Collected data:

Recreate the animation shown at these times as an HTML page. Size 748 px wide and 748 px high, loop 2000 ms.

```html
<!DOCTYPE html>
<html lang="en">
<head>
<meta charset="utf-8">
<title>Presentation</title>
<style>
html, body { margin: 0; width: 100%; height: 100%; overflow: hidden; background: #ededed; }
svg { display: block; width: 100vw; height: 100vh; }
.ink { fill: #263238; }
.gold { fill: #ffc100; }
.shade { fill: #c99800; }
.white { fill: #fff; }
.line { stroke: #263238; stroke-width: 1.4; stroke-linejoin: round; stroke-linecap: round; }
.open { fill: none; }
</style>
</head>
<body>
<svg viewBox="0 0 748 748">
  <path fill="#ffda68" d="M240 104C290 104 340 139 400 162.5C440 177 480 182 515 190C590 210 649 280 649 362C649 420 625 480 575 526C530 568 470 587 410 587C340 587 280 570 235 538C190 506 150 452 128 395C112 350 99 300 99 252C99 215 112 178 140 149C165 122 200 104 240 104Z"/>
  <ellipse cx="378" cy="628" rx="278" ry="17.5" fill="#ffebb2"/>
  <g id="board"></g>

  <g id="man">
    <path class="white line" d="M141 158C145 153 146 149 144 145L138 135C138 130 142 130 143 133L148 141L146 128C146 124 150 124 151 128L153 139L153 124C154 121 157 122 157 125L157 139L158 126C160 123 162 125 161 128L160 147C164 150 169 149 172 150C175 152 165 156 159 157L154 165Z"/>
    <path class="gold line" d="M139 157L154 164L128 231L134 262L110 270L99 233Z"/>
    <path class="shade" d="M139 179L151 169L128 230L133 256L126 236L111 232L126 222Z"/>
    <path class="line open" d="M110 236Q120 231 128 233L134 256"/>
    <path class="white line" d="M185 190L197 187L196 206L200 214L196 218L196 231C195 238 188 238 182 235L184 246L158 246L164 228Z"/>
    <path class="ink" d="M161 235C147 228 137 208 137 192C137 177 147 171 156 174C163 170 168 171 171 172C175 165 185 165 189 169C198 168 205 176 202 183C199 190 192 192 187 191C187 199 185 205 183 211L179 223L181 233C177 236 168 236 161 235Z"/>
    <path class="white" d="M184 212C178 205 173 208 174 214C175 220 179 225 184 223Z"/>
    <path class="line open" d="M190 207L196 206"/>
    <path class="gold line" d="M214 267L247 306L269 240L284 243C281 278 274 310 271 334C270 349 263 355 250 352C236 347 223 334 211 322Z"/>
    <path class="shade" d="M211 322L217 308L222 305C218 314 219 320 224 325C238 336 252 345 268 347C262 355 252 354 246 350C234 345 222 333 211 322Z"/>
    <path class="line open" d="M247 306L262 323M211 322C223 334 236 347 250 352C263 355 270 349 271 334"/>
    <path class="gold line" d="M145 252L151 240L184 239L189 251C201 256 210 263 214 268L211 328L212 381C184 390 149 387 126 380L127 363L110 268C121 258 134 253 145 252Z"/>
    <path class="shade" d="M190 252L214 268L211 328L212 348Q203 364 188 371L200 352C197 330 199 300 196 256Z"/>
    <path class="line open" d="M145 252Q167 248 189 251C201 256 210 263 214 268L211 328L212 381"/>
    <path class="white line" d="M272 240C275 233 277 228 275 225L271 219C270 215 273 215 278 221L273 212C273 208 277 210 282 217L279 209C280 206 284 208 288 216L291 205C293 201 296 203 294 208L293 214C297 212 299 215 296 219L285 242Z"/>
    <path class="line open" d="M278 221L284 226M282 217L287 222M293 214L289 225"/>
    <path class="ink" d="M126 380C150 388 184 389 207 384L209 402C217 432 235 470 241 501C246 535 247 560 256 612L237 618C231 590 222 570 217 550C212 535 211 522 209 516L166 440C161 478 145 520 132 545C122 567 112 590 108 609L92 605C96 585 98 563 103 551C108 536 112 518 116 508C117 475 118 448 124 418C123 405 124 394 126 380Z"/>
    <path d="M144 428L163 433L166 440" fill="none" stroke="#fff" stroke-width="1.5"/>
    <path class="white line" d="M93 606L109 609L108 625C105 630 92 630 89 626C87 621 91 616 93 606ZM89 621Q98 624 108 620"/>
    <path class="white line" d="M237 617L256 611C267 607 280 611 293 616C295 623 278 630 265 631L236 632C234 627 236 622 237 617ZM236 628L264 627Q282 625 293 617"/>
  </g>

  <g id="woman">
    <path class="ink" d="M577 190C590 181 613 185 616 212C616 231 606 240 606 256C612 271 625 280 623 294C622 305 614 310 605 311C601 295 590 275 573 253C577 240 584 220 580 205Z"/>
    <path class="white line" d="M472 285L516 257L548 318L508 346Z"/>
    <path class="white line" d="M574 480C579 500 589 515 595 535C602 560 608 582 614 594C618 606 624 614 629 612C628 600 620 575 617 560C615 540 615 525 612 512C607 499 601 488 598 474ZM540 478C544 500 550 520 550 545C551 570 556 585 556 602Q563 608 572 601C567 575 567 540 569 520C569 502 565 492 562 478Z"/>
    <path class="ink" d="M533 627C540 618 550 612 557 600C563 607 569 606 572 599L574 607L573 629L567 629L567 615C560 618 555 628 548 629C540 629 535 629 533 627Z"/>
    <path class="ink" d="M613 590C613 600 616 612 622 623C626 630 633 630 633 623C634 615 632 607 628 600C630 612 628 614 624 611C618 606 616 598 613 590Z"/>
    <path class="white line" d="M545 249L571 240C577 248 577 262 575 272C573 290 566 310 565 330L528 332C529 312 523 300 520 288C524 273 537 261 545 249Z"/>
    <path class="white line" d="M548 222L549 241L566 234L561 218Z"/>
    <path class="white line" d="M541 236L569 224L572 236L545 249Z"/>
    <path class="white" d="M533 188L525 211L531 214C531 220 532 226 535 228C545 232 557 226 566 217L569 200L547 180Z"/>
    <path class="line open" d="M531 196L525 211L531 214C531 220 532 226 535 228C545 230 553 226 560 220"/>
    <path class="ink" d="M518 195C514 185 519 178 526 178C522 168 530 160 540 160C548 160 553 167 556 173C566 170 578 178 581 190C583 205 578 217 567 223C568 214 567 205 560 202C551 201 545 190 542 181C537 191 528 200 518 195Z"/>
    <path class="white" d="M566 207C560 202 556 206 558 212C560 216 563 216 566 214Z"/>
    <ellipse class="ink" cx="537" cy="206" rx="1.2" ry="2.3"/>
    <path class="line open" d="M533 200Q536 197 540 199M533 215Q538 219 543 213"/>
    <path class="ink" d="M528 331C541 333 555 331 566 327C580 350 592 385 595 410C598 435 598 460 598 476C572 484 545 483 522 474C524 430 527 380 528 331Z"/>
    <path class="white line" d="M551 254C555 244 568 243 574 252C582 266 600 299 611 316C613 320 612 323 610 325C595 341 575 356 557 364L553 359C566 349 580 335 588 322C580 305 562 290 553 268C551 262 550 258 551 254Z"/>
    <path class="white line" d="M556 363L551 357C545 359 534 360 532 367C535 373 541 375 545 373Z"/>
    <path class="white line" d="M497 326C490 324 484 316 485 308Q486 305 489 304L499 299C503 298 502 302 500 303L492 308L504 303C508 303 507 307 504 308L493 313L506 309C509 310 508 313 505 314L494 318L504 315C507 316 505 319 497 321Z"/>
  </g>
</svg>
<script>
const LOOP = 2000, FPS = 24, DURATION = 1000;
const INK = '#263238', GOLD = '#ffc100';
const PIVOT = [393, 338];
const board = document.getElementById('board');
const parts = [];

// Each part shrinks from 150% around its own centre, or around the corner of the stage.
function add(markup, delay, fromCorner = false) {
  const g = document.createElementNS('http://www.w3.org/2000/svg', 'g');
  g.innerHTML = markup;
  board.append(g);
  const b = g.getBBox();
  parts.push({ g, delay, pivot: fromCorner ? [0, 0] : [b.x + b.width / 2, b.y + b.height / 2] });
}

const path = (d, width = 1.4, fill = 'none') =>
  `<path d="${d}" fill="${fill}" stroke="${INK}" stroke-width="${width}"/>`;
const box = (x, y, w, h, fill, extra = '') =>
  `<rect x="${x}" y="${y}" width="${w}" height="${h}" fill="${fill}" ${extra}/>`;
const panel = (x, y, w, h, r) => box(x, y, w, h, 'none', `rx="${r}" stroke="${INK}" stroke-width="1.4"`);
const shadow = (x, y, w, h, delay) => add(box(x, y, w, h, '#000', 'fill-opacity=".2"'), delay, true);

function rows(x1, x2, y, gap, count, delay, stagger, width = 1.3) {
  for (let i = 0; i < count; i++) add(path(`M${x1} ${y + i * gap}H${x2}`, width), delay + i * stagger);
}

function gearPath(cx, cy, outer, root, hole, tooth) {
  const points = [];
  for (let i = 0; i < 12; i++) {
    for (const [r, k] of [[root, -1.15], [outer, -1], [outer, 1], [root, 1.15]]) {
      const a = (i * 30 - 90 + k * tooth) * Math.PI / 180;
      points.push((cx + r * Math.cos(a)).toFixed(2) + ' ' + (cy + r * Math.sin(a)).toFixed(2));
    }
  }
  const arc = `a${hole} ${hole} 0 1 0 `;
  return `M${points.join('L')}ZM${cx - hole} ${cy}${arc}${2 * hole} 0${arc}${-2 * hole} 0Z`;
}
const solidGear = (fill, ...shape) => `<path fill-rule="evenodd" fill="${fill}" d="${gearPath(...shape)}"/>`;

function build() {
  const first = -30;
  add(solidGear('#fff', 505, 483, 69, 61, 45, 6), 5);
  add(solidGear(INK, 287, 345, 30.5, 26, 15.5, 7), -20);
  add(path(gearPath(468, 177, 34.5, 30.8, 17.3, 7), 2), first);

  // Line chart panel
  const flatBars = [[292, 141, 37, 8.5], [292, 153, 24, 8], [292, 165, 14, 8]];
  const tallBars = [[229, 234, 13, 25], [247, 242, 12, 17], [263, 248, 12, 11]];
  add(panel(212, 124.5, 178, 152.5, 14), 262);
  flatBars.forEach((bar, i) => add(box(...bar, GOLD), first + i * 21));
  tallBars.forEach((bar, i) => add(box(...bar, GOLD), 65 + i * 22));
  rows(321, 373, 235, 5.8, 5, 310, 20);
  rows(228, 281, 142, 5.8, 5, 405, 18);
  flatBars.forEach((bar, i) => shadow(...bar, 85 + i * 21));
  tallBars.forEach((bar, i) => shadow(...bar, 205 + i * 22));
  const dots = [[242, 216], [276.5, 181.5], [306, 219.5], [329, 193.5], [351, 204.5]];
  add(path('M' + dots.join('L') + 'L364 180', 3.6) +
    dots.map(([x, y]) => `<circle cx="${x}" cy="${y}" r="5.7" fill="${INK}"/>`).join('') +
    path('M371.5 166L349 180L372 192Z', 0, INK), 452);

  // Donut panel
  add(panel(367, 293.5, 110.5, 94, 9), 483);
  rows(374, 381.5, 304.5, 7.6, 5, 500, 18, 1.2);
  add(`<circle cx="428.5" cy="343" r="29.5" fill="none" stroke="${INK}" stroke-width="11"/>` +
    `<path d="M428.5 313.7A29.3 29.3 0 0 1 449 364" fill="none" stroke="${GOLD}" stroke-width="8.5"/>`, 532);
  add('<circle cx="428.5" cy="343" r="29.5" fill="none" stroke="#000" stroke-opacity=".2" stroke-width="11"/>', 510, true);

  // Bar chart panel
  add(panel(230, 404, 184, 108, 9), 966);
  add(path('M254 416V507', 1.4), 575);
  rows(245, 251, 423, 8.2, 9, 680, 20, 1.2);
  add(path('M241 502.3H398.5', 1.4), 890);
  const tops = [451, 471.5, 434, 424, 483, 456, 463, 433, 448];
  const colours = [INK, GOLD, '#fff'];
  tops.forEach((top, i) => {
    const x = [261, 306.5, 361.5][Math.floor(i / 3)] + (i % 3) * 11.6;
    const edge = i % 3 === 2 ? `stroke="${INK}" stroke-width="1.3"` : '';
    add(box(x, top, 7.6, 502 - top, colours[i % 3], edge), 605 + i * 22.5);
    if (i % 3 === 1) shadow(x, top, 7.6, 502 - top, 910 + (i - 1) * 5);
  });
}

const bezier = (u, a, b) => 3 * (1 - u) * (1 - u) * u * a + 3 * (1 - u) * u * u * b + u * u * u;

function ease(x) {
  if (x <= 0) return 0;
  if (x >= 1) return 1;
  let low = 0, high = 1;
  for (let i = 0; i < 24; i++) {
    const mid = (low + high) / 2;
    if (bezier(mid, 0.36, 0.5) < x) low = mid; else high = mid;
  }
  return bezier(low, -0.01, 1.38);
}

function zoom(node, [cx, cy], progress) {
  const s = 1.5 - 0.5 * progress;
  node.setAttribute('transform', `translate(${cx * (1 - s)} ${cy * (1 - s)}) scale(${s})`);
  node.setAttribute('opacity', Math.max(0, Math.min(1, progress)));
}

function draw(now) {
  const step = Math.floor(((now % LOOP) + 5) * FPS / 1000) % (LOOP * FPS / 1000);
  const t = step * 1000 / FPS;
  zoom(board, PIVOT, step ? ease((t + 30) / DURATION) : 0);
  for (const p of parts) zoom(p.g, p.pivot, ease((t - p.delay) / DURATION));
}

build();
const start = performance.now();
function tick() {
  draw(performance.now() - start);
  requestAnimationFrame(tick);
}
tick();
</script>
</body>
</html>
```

**Your objective:** List, from the entries above, every line in which the word "return" shows up.

**The completed task:**
  return `M${points.join('L')}ZM${cx - hole} ${cy}${arc}${2 * hole} 0${arc}${-2 * hole} 0Z`;
  if (x <= 0) return 0;
  if (x >= 1) return 1;
  return bezier(low, -0.01, 1.38);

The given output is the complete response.